*** Entries provided Section Begins ***
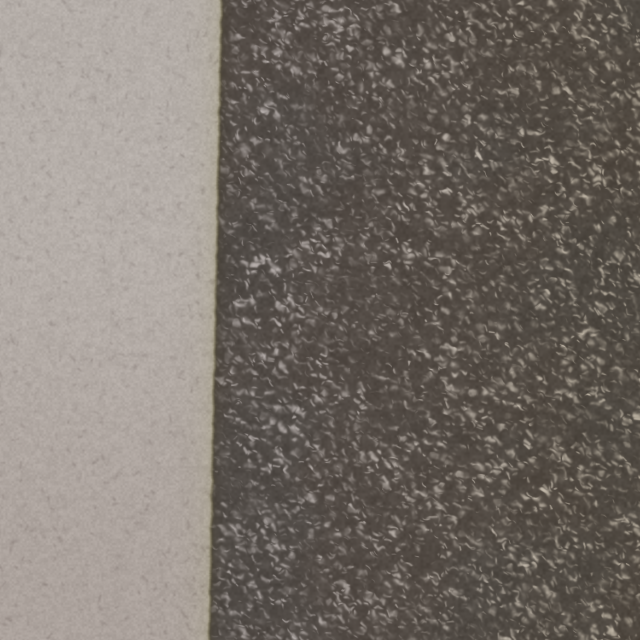
A WebGL 2 fragment shader for this texture:

```glsl
#version 300 es
precision highp float;
// A pale, finely grained strip beside a dark panel covered in bright flecks.
// A slanted edge divides them; the flecks are short random strokes scattered
// over layered jittered grids, thinned and clustered by value noise.
uniform vec2 u_resolution;
out vec4 fragColor;

float hash(vec2 p) {
    vec3 q = fract(vec3(p.xyx) * 0.1031);
    q += dot(q, q.yzx + 33.33);
    return fract((q.x + q.y) * q.z);
}

float noise(vec2 p) {
    vec2 i = floor(p), f = fract(p);
    f = f * f * (3.0 - 2.0 * f);
    return mix(mix(hash(i), hash(i + vec2(1, 0)), f.x),
               mix(hash(i + vec2(0, 1)), hash(i + vec2(1, 1)), f.x), f.y);
}

float fbm(vec2 p) {
    float sum = 0.0, amp = 0.5;
    for (int i = 0; i < 4; i++) {
        sum += amp * noise(p);
        p = mat2(1.6, 1.2, -1.2, 1.6) * p + 7.3;
        amp *= 0.5;
    }
    return sum;
}

// Soft strokes, one per grid cell, leaning around the given angle
float strokes(vec2 p, float cells, float seed, float density, float lean, float spread) {
    vec2 g = p * cells, id = floor(g);
    float sum = 0.0;
    for (int y = -1; y <= 1; y++)
    for (int x = -1; x <= 1; x++) {
        vec2 c = id + vec2(x, y), k = c + seed;
        float present = step(hash(k + 3.7), density);
        vec2 center = c + vec2(hash(k + 11.3), hash(k + 27.9));
        float angle = lean + spread * (hash(k + 41.1) - 0.5);
        vec2 dir = vec2(cos(angle), sin(angle)), d = g - center;
        float size = hash(k + 53.6);
        float halfLength = mix(0.04, 0.32, size * size);
        float along = max(abs(dot(d, dir)) - halfLength, 0.0);
        float across = dot(d, vec2(-dir.y, dir.x));
        float width = mix(0.14, 0.25, hash(k + 67.2));
        float glow = exp(-(along * along * 0.6 + across * across) / (width * width));
        sum += present * glow * mix(0.2, 1.0, hash(k + 79.4));
    }
    return sum;
}

vec3 paleStrip(vec2 uv, float edgeDist) {
    vec3 col = mix(vec3(0.672, 0.635, 0.612), vec3(0.705, 0.678, 0.657), smoothstep(0.0, 0.8, uv.y));
    vec2 toGlow = uv - vec2(0.14, 0.55);
    col += 0.01 * exp(-12.0 * dot(toGlow, toGlow));
    // Yellowish tint toward the edge
    col = mix(col, vec3(0.67, 0.645, 0.56), 0.7 * exp(edgeDist / 0.02));
    // Paper grain and sparse dark specks
    col += 0.05 * (fbm(uv * 130.0) - 0.47) + 0.045 * (noise(uv * 300.0) - 0.5);
    float specks = strokes(uv, 75.0, 211.0, 0.3, -0.6, 3.0);
    return col - vec3(0.062, 0.066, 0.064) * min(specks, 1.0);
}

vec3 darkPanel(vec2 uv, float edgeDist) {
    vec3 col = mix(vec3(0.32, 0.29, 0.268), vec3(0.31, 0.28, 0.248), smoothstep(0.45, 1.0, uv.x));
    // Faint cool patches and mottling
    col += vec3(-0.006, 0.002, 0.006) * smoothstep(0.4, 0.7, fbm(uv * 5.0 + 3.0));
    col += 0.06 * (fbm(uv * 60.0) - 0.47) + 0.04 * (noise(uv * 220.0) - 0.5);
    // Flecks, bent by fine noise and gathered in loose clusters
    float cluster = smoothstep(0.25, 0.65, fbm(uv * 34.0 + 19.0));
    vec2 p = uv + 0.006 * (vec2(noise(uv * 110.0), noise(uv * 110.0 + 50.0)) - 0.5);
    float lean = -0.65 + 0.5 * (noise(uv * 6.0) - 0.5);
    float flecks = 0.0;
    for (int i = 0; i < 3; i++) {
        float layer = float(i);
        flecks += strokes(p, 64.0 + 19.0 * layer, 37.0 + 90.0 * layer, 0.4, lean, 1.3)
                * (1.0 - 0.1 * layer);
    }
    flecks *= mix(0.25, 1.15, cluster) * mix(0.6, 1.0, smoothstep(0.0, 0.03, edgeDist));
    flecks *= 0.7 + 0.6 * noise(uv * 200.0 + 9.0);
    vec3 fleckColor = mix(vec3(0.75, 0.72, 0.71), vec3(0.80, 0.76, 0.69), smoothstep(0.4, 1.0, uv.x));
    col = mix(col, fleckColor, 1.0 - exp(-1.05 * flecks));
    // Olive shade along the edge
    return mix(col, vec3(0.26, 0.235, 0.18), 0.6 * exp(-edgeDist / 0.008));
}

void main() {
    vec2 uv = gl_FragCoord.xy / u_resolution;
    // Slanted, slightly ragged border
    float border = mix(0.3265, 0.346, uv.y) + 0.004 * (fbm(vec2(uv.y * 80.0, 4.0)) - 0.47);
    float edgeDist = uv.x - border;
    float side = smoothstep(-0.003, 0.003, edgeDist);
    vec3 col = mix(paleStrip(uv, min(edgeDist, 0.0)), darkPanel(uv, max(edgeDist, 0.0)), side);
    // Thin olive seam
    float seam = edgeDist / 0.003;
    col = mix(col, vec3(0.45, 0.42, 0.28), 0.3 * exp(-seam * seam));
    fragColor = vec4(clamp(col, 0.0, 1.0), 1.0);
}
```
*** Entries provided Section Ends ***
**Required action:** For the string "return", count the lines of the entries above that include it; answer with the number only.

**Solved problem:** 6